It was a quick hilly jaunt this lunchtime, and I didn't think about much other than the steady thump, thump of my feet on the tarmac. Something to do with running up hills makes it hard for me to concentrate on much else other than my feet and breathing.
The one thing that was wandering across my mind was a comment I'd read earlier on the Guardian website, which was something along the lines of: 'why do we need mange tout from Kenya in December?'
Now, leaving aside the obvious (and pretty facetious) answer that it's because mange tout don't grow here in December, the underlying logic of the question – based as it is on the premise that the insane merry-go round whereby Africans grow mange-tout as a cash crop in order to earn currency that is then spent on buying. . . food (as well as imported pesticides and fertilisers) is basically a bad thing – is not unreasonable. The thing that makes me wonder though is that, really, the logic should just as well be extended to bananas, or apples in the summer, or coffee or chocolate or citrus fruit. If it's OK to import all these things that we can't grow here, why is there such a backlash against mange-tout, green beans and asparagus? Just what have the African legumes done to people that is so bad?

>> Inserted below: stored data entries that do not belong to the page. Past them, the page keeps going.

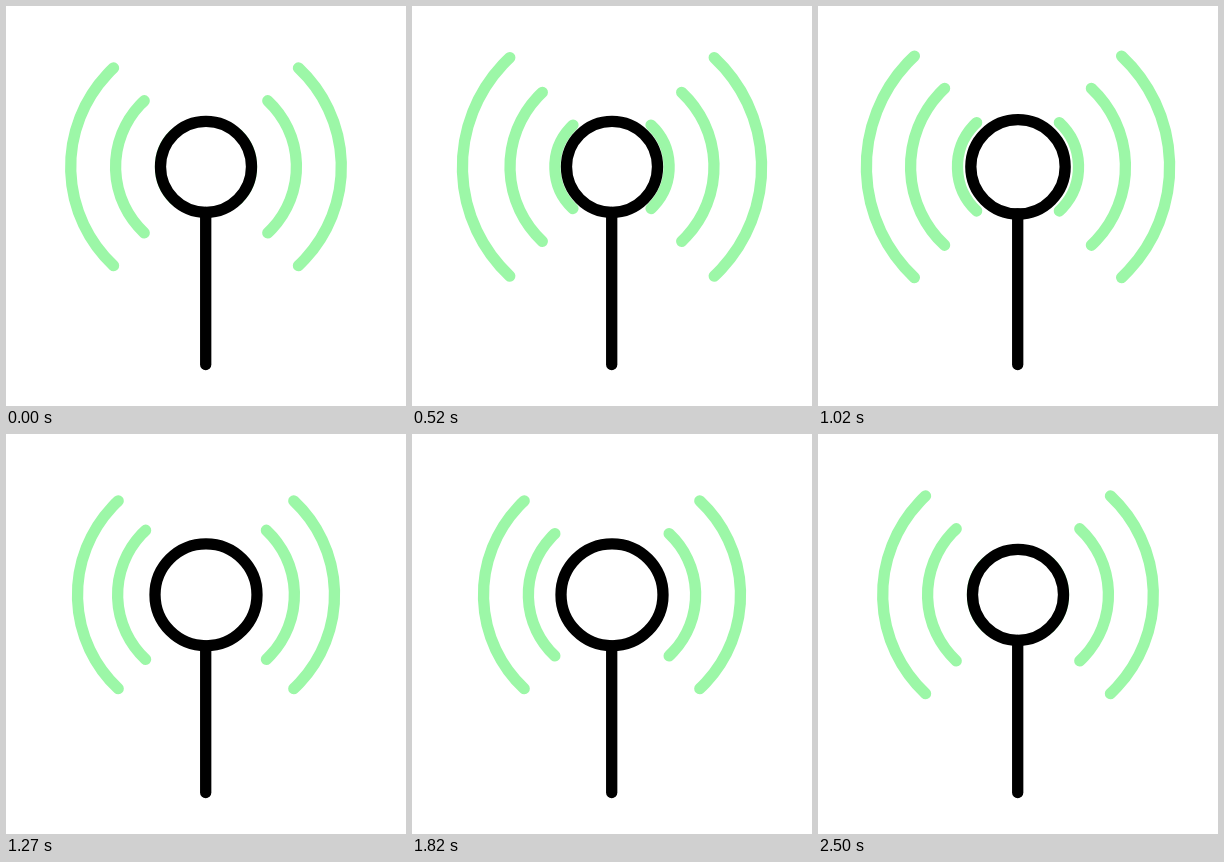
Write an HTML page with a canvas that moves like this. It is 400 px wide and 400 px high and loops after 2520 ms.

```html
<!DOCTYPE html>
<html lang="en">
<head>
<meta charset="utf-8">
<title>Antenna</title>
<style>
  html, body { margin: 0; width: 100%; height: 100%; overflow: hidden; background: #fff; }
  canvas { display: block; width: 100vmin; height: 100vmin; }
</style>
</head>
<body>
<canvas id="stage" width="400" height="400"></canvas>
<script>
const ctx = document.getElementById("stage").getContext("2d");
const LOOP = 2520;
const TICKS = 100;
const CENTER = { x: 200, y: 160.8 };
const SPREAD = 46.9 * Math.PI / 180;
const SPEED = 6.8;          // pixels per tick
const MAX_RADIUS = 164;
const HEAD_RADIUS = 45.5;
const HEAD_SWELL = 5.5;
const GREEN = "#9cf7a7";

// Tick at which each wave leaves the centre.
const EMISSIONS = [-1, 6, 12.6, 18.7, 25.2, 32.1, 38, 46, 54.1, 60.7, 67, 73.4, 80.1, 86.7, 93.3];

function smooth(from, to, value) {
  const p = Math.min(1, Math.max(0, (value - from) / (to - from)));
  return p * p * (3 - 2 * p);
}

// Ticks last 20 and 30 ms in turn.
function tickAt(time) {
  const t = time % LOOP;
  return 2 * Math.floor(t / 50) + (t % 50 >= 20 ? 1 : 0);
}

function waveRadii(tick) {
  return EMISSIONS
    .map(start => ((tick - start + 2 * TICKS) % TICKS) * SPEED)
    .filter(radius => radius < MAX_RADIUS);
}

function strokeArc(radius, from, to) {
  ctx.beginPath();
  ctx.arc(CENTER.x, CENTER.y, radius, from, to);
  ctx.stroke();
}

function draw(time) {
  const radii = waveRadii(tickAt(time) % TICKS);
  ctx.fillStyle = "#fff";
  ctx.fillRect(0, 0, 400, 400);
  ctx.lineWidth = 11.3;
  ctx.lineCap = "round";

  ctx.strokeStyle = GREEN;
  for (const radius of radii) {
    strokeArc(radius, -SPREAD, SPREAD);
    strokeArc(radius, Math.PI - SPREAD, Math.PI + SPREAD);
  }

  // The head swells just before a wave comes out of it.
  const swell = Math.max(0, ...radii.map(r => smooth(16, 28, r) * (1 - smooth(42, 45, r))));
  const head = HEAD_RADIUS + HEAD_SWELL * swell;
  ctx.strokeStyle = "#000";
  ctx.beginPath();
  ctx.arc(CENTER.x, CENTER.y, head, 0, 2 * Math.PI);
  ctx.fill();
  ctx.stroke();

  ctx.beginPath();
  ctx.moveTo(CENTER.x - 0.3, CENTER.y + head);
  ctx.lineTo(CENTER.x - 0.3, 358.6);
  ctx.stroke();
}

const begin = performance.now();
function frame() {
  draw(performance.now() - begin);
  requestAnimationFrame(frame);
}
frame();
</script>
</body>
</html>
```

Pace: Again didn't time it. I really must dig out my watch
Location: Cotham and St Michael's hill, Bristol